Task ::
The task here is to set down every line of the listing exactly.

Supplied material: Begin

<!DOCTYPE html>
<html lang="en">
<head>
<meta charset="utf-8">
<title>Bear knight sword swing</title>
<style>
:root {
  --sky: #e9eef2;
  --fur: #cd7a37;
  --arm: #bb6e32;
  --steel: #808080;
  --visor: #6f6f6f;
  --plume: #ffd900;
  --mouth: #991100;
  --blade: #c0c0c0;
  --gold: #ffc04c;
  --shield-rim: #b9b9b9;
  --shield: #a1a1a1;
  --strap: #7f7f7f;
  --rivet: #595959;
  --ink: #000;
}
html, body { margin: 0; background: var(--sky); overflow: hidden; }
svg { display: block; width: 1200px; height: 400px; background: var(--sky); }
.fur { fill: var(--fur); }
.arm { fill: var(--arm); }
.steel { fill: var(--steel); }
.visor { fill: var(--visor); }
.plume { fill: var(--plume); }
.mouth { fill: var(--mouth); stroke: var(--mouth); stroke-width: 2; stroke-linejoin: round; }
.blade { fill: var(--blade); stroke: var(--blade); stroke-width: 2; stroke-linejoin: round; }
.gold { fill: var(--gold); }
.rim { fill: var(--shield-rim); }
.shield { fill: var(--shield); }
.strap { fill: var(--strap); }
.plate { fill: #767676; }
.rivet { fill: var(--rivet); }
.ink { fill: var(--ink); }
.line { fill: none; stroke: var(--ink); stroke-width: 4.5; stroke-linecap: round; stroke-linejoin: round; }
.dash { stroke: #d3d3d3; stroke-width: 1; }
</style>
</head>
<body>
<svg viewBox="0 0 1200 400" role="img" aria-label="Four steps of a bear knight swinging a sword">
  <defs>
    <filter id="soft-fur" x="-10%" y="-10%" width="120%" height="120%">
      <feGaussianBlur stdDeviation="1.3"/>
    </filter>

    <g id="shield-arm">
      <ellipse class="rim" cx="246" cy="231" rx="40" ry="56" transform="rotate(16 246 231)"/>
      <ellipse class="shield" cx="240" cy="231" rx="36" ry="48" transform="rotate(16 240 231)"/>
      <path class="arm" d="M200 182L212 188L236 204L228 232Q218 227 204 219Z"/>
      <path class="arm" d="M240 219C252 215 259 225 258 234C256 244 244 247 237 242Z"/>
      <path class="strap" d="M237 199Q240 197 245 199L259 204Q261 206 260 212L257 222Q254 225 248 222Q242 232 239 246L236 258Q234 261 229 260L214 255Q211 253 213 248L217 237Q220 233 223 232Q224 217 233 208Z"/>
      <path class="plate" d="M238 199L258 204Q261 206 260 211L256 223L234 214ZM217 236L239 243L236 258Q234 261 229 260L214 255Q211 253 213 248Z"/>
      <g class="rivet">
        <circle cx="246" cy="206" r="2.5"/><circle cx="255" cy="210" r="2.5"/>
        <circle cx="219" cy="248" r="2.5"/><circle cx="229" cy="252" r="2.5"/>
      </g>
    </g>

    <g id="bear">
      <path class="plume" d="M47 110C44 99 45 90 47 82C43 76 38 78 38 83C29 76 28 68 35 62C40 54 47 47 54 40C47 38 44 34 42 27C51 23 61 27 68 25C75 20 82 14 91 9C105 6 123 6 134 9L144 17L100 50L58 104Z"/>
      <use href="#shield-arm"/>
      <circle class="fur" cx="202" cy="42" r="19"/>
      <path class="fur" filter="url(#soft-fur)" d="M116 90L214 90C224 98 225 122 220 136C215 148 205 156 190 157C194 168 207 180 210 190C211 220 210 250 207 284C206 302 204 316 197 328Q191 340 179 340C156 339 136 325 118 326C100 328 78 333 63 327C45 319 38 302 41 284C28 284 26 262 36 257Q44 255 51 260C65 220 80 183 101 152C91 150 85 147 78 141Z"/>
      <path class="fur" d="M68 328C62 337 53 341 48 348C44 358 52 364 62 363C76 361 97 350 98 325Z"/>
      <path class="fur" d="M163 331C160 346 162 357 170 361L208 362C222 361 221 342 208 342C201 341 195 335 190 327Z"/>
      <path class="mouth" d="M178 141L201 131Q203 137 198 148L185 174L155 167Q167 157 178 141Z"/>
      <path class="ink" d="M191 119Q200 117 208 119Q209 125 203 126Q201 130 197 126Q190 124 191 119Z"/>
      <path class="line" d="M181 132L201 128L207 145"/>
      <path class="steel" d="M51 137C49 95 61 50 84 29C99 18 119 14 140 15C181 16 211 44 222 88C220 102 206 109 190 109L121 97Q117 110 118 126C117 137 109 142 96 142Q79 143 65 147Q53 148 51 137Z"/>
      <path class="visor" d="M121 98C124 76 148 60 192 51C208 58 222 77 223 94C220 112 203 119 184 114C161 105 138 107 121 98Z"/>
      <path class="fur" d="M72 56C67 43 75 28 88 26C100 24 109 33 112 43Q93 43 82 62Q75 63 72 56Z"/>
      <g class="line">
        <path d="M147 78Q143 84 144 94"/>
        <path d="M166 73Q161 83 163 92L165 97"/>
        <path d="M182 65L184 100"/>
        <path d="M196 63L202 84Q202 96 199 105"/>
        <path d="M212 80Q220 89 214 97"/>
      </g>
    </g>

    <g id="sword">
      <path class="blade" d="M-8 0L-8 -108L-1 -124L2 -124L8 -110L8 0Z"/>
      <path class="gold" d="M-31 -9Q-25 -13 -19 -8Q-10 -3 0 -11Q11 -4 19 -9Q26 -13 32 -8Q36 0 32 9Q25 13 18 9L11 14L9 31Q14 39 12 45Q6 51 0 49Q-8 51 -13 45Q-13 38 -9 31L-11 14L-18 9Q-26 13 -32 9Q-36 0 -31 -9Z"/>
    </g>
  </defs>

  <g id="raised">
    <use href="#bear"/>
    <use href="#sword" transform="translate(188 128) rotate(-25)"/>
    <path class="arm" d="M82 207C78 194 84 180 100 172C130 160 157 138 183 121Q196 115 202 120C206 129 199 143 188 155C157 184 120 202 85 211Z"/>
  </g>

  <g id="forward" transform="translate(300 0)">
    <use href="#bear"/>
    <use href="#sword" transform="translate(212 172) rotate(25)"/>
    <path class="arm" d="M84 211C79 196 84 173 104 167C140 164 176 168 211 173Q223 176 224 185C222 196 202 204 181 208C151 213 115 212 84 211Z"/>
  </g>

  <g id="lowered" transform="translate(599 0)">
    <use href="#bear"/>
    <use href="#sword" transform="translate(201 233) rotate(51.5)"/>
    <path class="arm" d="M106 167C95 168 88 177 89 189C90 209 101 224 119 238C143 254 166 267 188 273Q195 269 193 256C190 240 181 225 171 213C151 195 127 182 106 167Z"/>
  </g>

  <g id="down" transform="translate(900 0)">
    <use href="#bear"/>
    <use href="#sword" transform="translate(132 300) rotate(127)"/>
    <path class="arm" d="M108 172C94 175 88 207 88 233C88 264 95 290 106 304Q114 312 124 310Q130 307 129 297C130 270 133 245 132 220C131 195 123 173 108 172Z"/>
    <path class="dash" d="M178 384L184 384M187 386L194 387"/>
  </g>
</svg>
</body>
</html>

Supplied material: End

Answer for the task ::
<!DOCTYPE html>
<html lang="en">
<head>
<meta charset="utf-8">
<title>Bear knight sword swing</title>
<style>
:root {
  --sky: #e9eef2;
  --fur: #cd7a37;
  --arm: #bb6e32;
  --steel: #808080;
  --visor: #6f6f6f;
  --plume: #ffd900;
  --mouth: #991100;
  --blade: #c0c0c0;
  --gold: #ffc04c;
  --shield-rim: #b9b9b9;
  --shield: #a1a1a1;
  --strap: #7f7f7f;
  --rivet: #595959;
  --ink: #000;
}
html, body { margin: 0; background: var(--sky); overflow: hidden; }
svg { display: block; width: 1200px; height: 400px; background: var(--sky); }
.fur { fill: var(--fur); }
.arm { fill: var(--arm); }
.steel { fill: var(--steel); }
.visor { fill: var(--visor); }
.plume { fill: var(--plume); }
.mouth { fill: var(--mouth); stroke: var(--mouth); stroke-width: 2; stroke-linejoin: round; }
.blade { fill: var(--blade); stroke: var(--blade); stroke-width: 2; stroke-linejoin: round; }
.gold { fill: var(--gold); }
.rim { fill: var(--shield-rim); }
.shield { fill: var(--shield); }
.strap { fill: var(--strap); }
.plate { fill: #767676; }
.rivet { fill: var(--rivet); }
.ink { fill: var(--ink); }
.line { fill: none; stroke: var(--ink); stroke-width: 4.5; stroke-linecap: round; stroke-linejoin: round; }
.dash { stroke: #d3d3d3; stroke-width: 1; }
</style>
</head>
<body>
<svg viewBox="0 0 1200 400" role="img" aria-label="Four steps of a bear knight swinging a sword">
  <defs>
    <filter id="soft-fur" x="-10%" y="-10%" width="120%" height="120%">
      <feGaussianBlur stdDeviation="1.3"/>
    </filter>

    <g id="shield-arm">
      <ellipse class="rim" cx="246" cy="231" rx="40" ry="56" transform="rotate(16 246 231)"/>
      <ellipse class="shield" cx="240" cy="231" rx="36" ry="48" transform="rotate(16 240 231)"/>
      <path class="arm" d="M200 182L212 188L236 204L228 232Q218 227 204 219Z"/>
      <path class="arm" d="M240 219C252 215 259 225 258 234C256 244 244 247 237 242Z"/>
      <path class="strap" d="M237 199Q240 197 245 199L259 204Q261 206 260 212L257 222Q254 225 248 222Q242 232 239 246L236 258Q234 261 229 260L214 255Q211 253 213 248L217 237Q220 233 223 232Q224 217 233 208Z"/>
      <path class="plate" d="M238 199L258 204Q261 206 260 211L256 223L234 214ZM217 236L239 243L236 258Q234 261 229 260L214 255Q211 253 213 248Z"/>
      <g class="rivet">
        <circle cx="246" cy="206" r="2.5"/><circle cx="255" cy="210" r="2.5"/>
        <circle cx="219" cy="248" r="2.5"/><circle cx="229" cy="252" r="2.5"/>
      </g>
    </g>

    <g id="bear">
      <path class="plume" d="M47 110C44 99 45 90 47 82C43 76 38 78 38 83C29 76 28 68 35 62C40 54 47 47 54 40C47 38 44 34 42 27C51 23 61 27 68 25C75 20 82 14 91 9C105 6 123 6 134 9L144 17L100 50L58 104Z"/>
      <use href="#shield-arm"/>
      <circle class="fur" cx="202" cy="42" r="19"/>
      <path class="fur" filter="url(#soft-fur)" d="M116 90L214 90C224 98 225 122 220 136C215 148 205 156 190 157C194 168 207 180 210 190C211 220 210 250 207 284C206 302 204 316 197 328Q191 340 179 340C156 339 136 325 118 326C100 328 78 333 63 327C45 319 38 302 41 284C28 284 26 262 36 257Q44 255 51 260C65 220 80 183 101 152C91 150 85 147 78 141Z"/>
      <path class="fur" d="M68 328C62 337 53 341 48 348C44 358 52 364 62 363C76 361 97 350 98 325Z"/>
      <path class="fur" d="M163 331C160 346 162 357 170 361L208 362C222 361 221 342 208 342C201 341 195 335 190 327Z"/>
      <path class="mouth" d="M178 141L201 131Q203 137 198 148L185 174L155 167Q167 157 178 141Z"/>
      <path class="ink" d="M191 119Q200 117 208 119Q209 125 203 126Q201 130 197 126Q190 124 191 119Z"/>
      <path class="line" d="M181 132L201 128L207 145"/>
      <path class="steel" d="M51 137C49 95 61 50 84 29C99 18 119 14 140 15C181 16 211 44 222 88C220 102 206 109 190 109L121 97Q117 110 118 126C117 137 109 142 96 142Q79 143 65 147Q53 148 51 137Z"/>
      <path class="visor" d="M121 98C124 76 148 60 192 51C208 58 222 77 223 94C220 112 203 119 184 114C161 105 138 107 121 98Z"/>
      <path class="fur" d="M72 56C67 43 75 28 88 26C100 24 109 33 112 43Q93 43 82 62Q75 63 72 56Z"/>
      <g class="line">
        <path d="M147 78Q143 84 144 94"/>
        <path d="M166 73Q161 83 163 92L165 97"/>
        <path d="M182 65L184 100"/>
        <path d="M196 63L202 84Q202 96 199 105"/>
        <path d="M212 80Q220 89 214 97"/>
      </g>
    </g>

    <g id="sword">
      <path class="blade" d="M-8 0L-8 -108L-1 -124L2 -124L8 -110L8 0Z"/>
      <path class="gold" d="M-31 -9Q-25 -13 -19 -8Q-10 -3 0 -11Q11 -4 19 -9Q26 -13 32 -8Q36 0 32 9Q25 13 18 9L11 14L9 31Q14 39 12 45Q6 51 0 49Q-8 51 -13 45Q-13 38 -9 31L-11 14L-18 9Q-26 13 -32 9Q-36 0 -31 -9Z"/>
    </g>
  </defs>

  <g id="raised">
    <use href="#bear"/>
    <use href="#sword" transform="translate(188 128) rotate(-25)"/>
    <path class="arm" d="M82 207C78 194 84 180 100 172C130 160 157 138 183 121Q196 115 202 120C206 129 199 143 188 155C157 184 120 202 85 211Z"/>
  </g>

  <g id="forward" transform="translate(300 0)">
    <use href="#bear"/>
    <use href="#sword" transform="translate(212 172) rotate(25)"/>
    <path class="arm" d="M84 211C79 196 84 173 104 167C140 164 176 168 211 173Q223 176 224 185C222 196 202 204 181 208C151 213 115 212 84 211Z"/>
  </g>

  <g id="lowered" transform="translate(599 0)">
    <use href="#bear"/>
    <use href="#sword" transform="translate(201 233) rotate(51.5)"/>
    <path class="arm" d="M106 167C95 168 88 177 89 189C90 209 101 224 119 238C143 254 166 267 188 273Q195 269 193 256C190 240 181 225 171 213C151 195 127 182 106 167Z"/>
  </g>

  <g id="down" transform="translate(900 0)">
    <use href="#bear"/>
    <use href="#sword" transform="translate(132 300) rotate(127)"/>
    <path class="arm" d="M108 172C94 175 88 207 88 233C88 264 95 290 106 304Q114 312 124 310Q130 307 129 297C130 270 133 245 132 220C131 195 123 173 108 172Z"/>
    <path class="dash" d="M178 384L184 384M187 386L194 387"/>
  </g>
</svg>
</body>
</html>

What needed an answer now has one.